What is required: Filter the records for "label" and keep each line that has it.

Records shown:
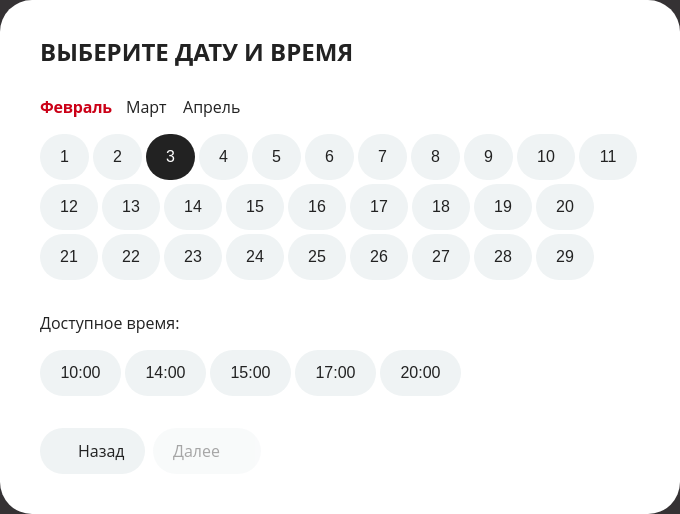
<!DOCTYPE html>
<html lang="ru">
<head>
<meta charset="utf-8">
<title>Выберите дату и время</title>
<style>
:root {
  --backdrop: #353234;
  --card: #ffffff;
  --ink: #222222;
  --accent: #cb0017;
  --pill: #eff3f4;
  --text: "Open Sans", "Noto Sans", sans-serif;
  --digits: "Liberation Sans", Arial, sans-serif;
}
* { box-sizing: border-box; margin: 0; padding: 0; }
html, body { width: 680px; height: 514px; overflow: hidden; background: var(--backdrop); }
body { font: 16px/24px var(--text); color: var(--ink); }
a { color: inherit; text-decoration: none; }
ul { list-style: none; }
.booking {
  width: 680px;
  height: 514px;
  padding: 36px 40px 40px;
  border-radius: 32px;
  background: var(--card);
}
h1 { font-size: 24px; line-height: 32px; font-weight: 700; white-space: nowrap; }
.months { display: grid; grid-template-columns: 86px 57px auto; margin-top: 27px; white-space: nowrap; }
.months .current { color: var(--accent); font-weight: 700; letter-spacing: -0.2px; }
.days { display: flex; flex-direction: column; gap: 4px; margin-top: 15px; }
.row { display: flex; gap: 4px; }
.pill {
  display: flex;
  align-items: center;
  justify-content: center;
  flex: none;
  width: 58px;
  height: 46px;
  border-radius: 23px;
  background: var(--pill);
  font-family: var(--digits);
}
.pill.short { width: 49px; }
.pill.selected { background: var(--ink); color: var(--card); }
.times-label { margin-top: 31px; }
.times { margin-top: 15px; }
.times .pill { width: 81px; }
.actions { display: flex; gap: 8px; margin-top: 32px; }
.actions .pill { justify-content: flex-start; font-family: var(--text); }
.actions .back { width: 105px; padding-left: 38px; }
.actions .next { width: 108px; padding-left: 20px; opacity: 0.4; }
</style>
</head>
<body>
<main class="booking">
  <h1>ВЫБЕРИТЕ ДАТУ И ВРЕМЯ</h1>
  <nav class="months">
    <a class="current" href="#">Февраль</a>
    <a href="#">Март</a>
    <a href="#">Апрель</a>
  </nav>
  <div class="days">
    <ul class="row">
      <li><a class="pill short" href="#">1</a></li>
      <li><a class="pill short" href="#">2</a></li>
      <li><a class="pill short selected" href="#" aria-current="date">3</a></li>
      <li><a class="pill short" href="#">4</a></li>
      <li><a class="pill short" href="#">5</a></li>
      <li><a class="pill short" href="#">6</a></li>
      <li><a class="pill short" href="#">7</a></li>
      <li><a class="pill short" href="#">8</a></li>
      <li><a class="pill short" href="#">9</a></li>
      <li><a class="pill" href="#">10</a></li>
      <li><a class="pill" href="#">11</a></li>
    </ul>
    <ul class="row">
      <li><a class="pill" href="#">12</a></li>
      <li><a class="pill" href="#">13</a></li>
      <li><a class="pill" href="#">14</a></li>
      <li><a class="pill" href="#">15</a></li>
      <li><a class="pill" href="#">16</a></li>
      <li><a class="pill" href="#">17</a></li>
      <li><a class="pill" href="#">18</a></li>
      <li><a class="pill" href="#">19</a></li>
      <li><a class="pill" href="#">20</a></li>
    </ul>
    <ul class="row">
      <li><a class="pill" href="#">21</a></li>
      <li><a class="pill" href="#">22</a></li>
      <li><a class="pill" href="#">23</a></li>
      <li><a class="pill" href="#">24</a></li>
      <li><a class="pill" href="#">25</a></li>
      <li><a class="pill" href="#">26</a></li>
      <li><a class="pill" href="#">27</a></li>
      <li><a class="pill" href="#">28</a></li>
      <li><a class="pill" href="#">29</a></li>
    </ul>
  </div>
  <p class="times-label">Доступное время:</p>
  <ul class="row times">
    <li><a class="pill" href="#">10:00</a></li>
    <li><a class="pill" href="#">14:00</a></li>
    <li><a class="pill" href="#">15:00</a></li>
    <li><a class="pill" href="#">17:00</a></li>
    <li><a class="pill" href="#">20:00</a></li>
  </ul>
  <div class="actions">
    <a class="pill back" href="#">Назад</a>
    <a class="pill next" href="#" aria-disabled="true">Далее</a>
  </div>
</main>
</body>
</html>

==

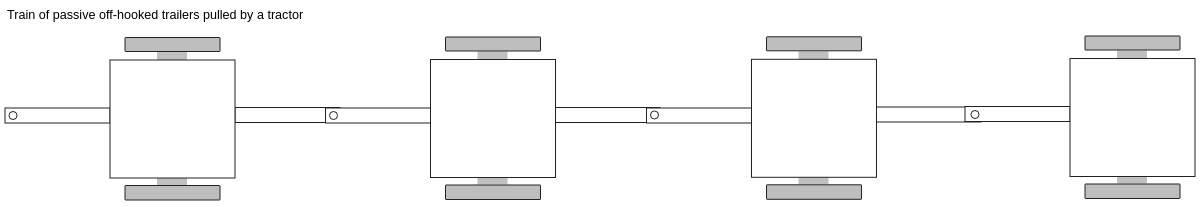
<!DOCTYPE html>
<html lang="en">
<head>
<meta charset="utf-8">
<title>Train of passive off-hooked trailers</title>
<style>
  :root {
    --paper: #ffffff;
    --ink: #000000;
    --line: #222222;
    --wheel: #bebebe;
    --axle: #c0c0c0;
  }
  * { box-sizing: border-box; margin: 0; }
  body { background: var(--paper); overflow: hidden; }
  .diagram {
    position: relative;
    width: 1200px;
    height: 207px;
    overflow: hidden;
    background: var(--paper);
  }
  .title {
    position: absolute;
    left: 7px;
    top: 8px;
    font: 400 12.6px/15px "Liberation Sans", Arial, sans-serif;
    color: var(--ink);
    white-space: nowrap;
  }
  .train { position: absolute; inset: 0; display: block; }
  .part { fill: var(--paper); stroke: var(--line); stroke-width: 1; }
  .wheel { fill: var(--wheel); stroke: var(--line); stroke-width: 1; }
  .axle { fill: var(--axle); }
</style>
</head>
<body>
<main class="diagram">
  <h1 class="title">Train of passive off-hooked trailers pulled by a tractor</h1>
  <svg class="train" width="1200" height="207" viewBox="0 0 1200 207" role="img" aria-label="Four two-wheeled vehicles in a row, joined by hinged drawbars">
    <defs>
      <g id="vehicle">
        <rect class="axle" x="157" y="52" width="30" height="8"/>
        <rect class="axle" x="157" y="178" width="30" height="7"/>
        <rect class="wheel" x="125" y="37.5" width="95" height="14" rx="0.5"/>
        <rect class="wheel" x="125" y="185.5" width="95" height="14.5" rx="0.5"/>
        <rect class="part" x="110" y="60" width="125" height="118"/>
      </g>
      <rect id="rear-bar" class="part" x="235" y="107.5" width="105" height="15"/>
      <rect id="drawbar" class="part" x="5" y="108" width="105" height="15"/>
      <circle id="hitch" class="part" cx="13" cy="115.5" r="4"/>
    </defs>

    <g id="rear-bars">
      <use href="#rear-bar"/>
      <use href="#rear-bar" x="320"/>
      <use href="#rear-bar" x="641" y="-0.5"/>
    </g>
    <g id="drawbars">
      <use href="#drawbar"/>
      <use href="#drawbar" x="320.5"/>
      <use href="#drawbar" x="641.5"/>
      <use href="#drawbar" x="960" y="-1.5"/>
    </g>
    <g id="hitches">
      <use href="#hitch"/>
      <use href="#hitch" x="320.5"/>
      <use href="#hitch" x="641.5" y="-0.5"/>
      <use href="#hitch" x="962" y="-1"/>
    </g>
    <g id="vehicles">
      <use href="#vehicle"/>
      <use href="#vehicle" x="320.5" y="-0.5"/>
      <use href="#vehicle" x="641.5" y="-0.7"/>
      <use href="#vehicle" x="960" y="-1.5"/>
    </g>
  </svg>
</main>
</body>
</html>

Exercise solution:
.times-label { margin-top: 31px; }
  <p class="times-label">Доступное время:</p>
  <svg class="train" width="1200" height="207" viewBox="0 0 1200 207" role="img" aria-label="Four two-wheeled vehicles in a row, joined by hinged drawbars">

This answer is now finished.